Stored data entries
Start of Block
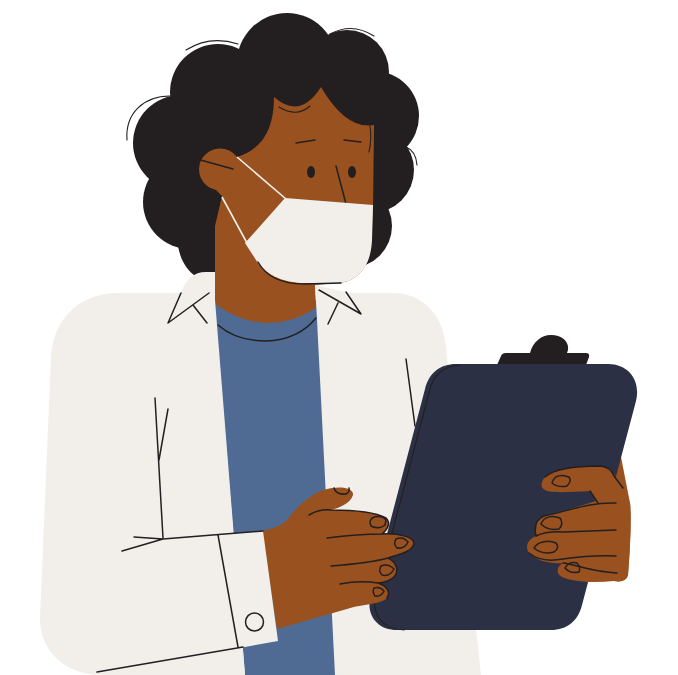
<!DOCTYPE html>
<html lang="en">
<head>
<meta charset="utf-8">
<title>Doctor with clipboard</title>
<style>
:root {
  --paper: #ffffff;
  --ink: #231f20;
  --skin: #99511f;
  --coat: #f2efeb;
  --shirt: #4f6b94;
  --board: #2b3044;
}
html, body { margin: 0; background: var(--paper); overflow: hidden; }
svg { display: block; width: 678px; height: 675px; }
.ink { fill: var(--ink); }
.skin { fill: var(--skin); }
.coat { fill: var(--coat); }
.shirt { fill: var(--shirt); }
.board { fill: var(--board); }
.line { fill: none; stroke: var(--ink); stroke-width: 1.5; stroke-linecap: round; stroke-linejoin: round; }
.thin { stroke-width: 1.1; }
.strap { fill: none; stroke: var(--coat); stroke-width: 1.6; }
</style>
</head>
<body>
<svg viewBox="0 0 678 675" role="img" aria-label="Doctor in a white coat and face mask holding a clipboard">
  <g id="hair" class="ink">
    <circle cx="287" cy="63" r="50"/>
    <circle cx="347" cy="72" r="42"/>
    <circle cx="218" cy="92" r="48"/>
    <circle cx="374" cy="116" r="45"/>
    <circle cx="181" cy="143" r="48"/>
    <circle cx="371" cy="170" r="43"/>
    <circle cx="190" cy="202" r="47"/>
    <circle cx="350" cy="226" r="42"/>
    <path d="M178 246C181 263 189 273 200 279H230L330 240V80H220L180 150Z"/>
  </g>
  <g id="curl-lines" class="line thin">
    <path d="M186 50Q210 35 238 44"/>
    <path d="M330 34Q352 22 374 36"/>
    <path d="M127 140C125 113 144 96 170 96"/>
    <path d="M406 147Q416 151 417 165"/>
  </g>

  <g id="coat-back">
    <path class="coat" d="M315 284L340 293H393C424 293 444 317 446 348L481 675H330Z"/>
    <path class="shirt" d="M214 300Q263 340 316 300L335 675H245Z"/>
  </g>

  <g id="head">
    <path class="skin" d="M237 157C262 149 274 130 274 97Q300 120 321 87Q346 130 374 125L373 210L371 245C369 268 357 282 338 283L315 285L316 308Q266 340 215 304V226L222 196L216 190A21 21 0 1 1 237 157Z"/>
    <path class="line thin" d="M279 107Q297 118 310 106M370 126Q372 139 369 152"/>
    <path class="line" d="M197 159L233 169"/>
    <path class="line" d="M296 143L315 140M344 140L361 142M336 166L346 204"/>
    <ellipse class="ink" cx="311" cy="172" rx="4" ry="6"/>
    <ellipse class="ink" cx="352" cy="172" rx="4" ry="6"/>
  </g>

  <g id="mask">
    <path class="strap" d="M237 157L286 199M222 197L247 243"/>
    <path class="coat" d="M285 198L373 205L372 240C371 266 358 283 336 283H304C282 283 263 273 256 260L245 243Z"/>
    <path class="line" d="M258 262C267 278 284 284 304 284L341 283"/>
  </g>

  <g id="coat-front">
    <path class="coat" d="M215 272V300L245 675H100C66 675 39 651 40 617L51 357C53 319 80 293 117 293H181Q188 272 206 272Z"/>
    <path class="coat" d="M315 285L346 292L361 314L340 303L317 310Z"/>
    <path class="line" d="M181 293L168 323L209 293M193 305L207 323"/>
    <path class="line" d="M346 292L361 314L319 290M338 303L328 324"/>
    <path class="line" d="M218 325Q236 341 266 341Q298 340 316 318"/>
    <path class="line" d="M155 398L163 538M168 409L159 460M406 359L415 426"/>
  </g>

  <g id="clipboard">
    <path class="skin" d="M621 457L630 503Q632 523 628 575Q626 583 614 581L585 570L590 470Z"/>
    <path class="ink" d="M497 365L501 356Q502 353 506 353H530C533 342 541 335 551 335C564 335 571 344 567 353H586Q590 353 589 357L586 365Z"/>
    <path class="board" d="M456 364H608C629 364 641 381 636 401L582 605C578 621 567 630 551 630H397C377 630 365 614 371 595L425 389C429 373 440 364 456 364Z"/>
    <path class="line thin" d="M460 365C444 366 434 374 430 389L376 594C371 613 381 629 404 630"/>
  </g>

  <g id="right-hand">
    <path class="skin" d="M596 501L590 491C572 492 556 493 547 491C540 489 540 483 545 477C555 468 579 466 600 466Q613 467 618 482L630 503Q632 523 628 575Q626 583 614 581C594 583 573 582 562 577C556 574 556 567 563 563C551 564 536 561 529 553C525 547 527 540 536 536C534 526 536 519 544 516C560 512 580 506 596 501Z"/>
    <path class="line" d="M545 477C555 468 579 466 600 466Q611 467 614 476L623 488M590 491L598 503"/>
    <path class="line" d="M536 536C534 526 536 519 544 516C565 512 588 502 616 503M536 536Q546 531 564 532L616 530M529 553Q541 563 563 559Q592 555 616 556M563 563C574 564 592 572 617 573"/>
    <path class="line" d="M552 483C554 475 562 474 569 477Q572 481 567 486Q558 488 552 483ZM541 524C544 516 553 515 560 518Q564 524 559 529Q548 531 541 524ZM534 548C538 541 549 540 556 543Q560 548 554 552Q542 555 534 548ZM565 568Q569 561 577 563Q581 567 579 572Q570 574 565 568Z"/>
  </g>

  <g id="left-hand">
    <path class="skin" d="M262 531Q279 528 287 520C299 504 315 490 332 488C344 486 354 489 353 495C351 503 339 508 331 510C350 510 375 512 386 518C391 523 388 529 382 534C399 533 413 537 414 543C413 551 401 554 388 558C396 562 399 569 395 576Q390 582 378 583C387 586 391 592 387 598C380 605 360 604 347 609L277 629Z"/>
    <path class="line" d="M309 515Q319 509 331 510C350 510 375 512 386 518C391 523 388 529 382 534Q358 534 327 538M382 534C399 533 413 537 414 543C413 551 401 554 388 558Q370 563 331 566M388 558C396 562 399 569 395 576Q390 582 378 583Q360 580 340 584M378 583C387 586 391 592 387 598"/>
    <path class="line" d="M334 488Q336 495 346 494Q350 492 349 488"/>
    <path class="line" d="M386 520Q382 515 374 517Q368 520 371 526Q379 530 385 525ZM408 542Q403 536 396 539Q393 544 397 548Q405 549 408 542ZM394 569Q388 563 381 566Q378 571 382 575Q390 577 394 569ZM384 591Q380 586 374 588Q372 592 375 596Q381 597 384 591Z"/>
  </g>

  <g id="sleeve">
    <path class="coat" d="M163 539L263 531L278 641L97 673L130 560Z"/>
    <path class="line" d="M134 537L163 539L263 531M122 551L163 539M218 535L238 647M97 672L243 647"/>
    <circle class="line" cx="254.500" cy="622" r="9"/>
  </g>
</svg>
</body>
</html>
End of Block
A word-for-word copy of the records is required. Leave out every picture.

RESULT OF THE TASK.
<!DOCTYPE html>
<html lang="en">
<head>
<meta charset="utf-8">
<title>Doctor with clipboard</title>
<style>
:root {
  --paper: #ffffff;
  --ink: #231f20;
  --skin: #99511f;
  --coat: #f2efeb;
  --shirt: #4f6b94;
  --board: #2b3044;
}
html, body { margin: 0; background: var(--paper); overflow: hidden; }
svg { display: block; width: 678px; height: 675px; }
.ink { fill: var(--ink); }
.skin { fill: var(--skin); }
.coat { fill: var(--coat); }
.shirt { fill: var(--shirt); }
.board { fill: var(--board); }
.line { fill: none; stroke: var(--ink); stroke-width: 1.5; stroke-linecap: round; stroke-linejoin: round; }
.thin { stroke-width: 1.1; }
.strap { fill: none; stroke: var(--coat); stroke-width: 1.6; }
</style>
</head>
<body>
<svg viewBox="0 0 678 675" role="img" aria-label="Doctor in a white coat and face mask holding a clipboard">
  <g id="hair" class="ink">
    <circle cx="287" cy="63" r="50"/>
    <circle cx="347" cy="72" r="42"/>
    <circle cx="218" cy="92" r="48"/>
    <circle cx="374" cy="116" r="45"/>
    <circle cx="181" cy="143" r="48"/>
    <circle cx="371" cy="170" r="43"/>
    <circle cx="190" cy="202" r="47"/>
    <circle cx="350" cy="226" r="42"/>
    <path d="M178 246C181 263 189 273 200 279H230L330 240V80H220L180 150Z"/>
  </g>
  <g id="curl-lines" class="line thin">
    <path d="M186 50Q210 35 238 44"/>
    <path d="M330 34Q352 22 374 36"/>
    <path d="M127 140C125 113 144 96 170 96"/>
    <path d="M406 147Q416 151 417 165"/>
  </g>

  <g id="coat-back">
    <path class="coat" d="M315 284L340 293H393C424 293 444 317 446 348L481 675H330Z"/>
    <path class="shirt" d="M214 300Q263 340 316 300L335 675H245Z"/>
  </g>

  <g id="head">
    <path class="skin" d="M237 157C262 149 274 130 274 97Q300 120 321 87Q346 130 374 125L373 210L371 245C369 268 357 282 338 283L315 285L316 308Q266 340 215 304V226L222 196L216 190A21 21 0 1 1 237 157Z"/>
    <path class="line thin" d="M279 107Q297 118 310 106M370 126Q372 139 369 152"/>
    <path class="line" d="M197 159L233 169"/>
    <path class="line" d="M296 143L315 140M344 140L361 142M336 166L346 204"/>
    <ellipse class="ink" cx="311" cy="172" rx="4" ry="6"/>
    <ellipse class="ink" cx="352" cy="172" rx="4" ry="6"/>
  </g>

  <g id="mask">
    <path class="strap" d="M237 157L286 199M222 197L247 243"/>
    <path class="coat" d="M285 198L373 205L372 240C371 266 358 283 336 283H304C282 283 263 273 256 260L245 243Z"/>
    <path class="line" d="M258 262C267 278 284 284 304 284L341 283"/>
  </g>

  <g id="coat-front">
    <path class="coat" d="M215 272V300L245 675H100C66 675 39 651 40 617L51 357C53 319 80 293 117 293H181Q188 272 206 272Z"/>
    <path class="coat" d="M315 285L346 292L361 314L340 303L317 310Z"/>
    <path class="line" d="M181 293L168 323L209 293M193 305L207 323"/>
    <path class="line" d="M346 292L361 314L319 290M338 303L328 324"/>
    <path class="line" d="M218 325Q236 341 266 341Q298 340 316 318"/>
    <path class="line" d="M155 398L163 538M168 409L159 460M406 359L415 426"/>
  </g>

  <g id="clipboard">
    <path class="skin" d="M621 457L630 503Q632 523 628 575Q626 583 614 581L585 570L590 470Z"/>
    <path class="ink" d="M497 365L501 356Q502 353 506 353H530C533 342 541 335 551 335C564 335 571 344 567 353H586Q590 353 589 357L586 365Z"/>
    <path class="board" d="M456 364H608C629 364 641 381 636 401L582 605C578 621 567 630 551 630H397C377 630 365 614 371 595L425 389C429 373 440 364 456 364Z"/>
    <path class="line thin" d="M460 365C444 366 434 374 430 389L376 594C371 613 381 629 404 630"/>
  </g>

  <g id="right-hand">
    <path class="skin" d="M596 501L590 491C572 492 556 493 547 491C540 489 540 483 545 477C555 468 579 466 600 466Q613 467 618 482L630 503Q632 523 628 575Q626 583 614 581C594 583 573 582 562 577C556 574 556 567 563 563C551 564 536 561 529 553C525 547 527 540 536 536C534 526 536 519 544 516C560 512 580 506 596 501Z"/>
    <path class="line" d="M545 477C555 468 579 466 600 466Q611 467 614 476L623 488M590 491L598 503"/>
    <path class="line" d="M536 536C534 526 536 519 544 516C565 512 588 502 616 503M536 536Q546 531 564 532L616 530M529 553Q541 563 563 559Q592 555 616 556M563 563C574 564 592 572 617 573"/>
    <path class="line" d="M552 483C554 475 562 474 569 477Q572 481 567 486Q558 488 552 483ZM541 524C544 516 553 515 560 518Q564 524 559 529Q548 531 541 524ZM534 548C538 541 549 540 556 543Q560 548 554 552Q542 555 534 548ZM565 568Q569 561 577 563Q581 567 579 572Q570 574 565 568Z"/>
  </g>

  <g id="left-hand">
    <path class="skin" d="M262 531Q279 528 287 520C299 504 315 490 332 488C344 486 354 489 353 495C351 503 339 508 331 510C350 510 375 512 386 518C391 523 388 529 382 534C399 533 413 537 414 543C413 551 401 554 388 558C396 562 399 569 395 576Q390 582 378 583C387 586 391 592 387 598C380 605 360 604 347 609L277 629Z"/>
    <path class="line" d="M309 515Q319 509 331 510C350 510 375 512 386 518C391 523 388 529 382 534Q358 534 327 538M382 534C399 533 413 537 414 543C413 551 401 554 388 558Q370 563 331 566M388 558C396 562 399 569 395 576Q390 582 378 583Q360 580 340 584M378 583C387 586 391 592 387 598"/>
    <path class="line" d="M334 488Q336 495 346 494Q350 492 349 488"/>
    <path class="line" d="M386 520Q382 515 374 517Q368 520 371 526Q379 530 385 525ZM408 542Q403 536 396 539Q393 544 397 548Q405 549 408 542ZM394 569Q388 563 381 566Q378 571 382 575Q390 577 394 569ZM384 591Q380 586 374 588Q372 592 375 596Q381 597 384 591Z"/>
  </g>

  <g id="sleeve">
    <path class="coat" d="M163 539L263 531L278 641L97 673L130 560Z"/>
    <path class="line" d="M134 537L163 539L263 531M122 551L163 539M218 535L238 647M97 672L243 647"/>
    <circle class="line" cx="254.500" cy="622" r="9"/>
  </g>
</svg>
</body>
</html>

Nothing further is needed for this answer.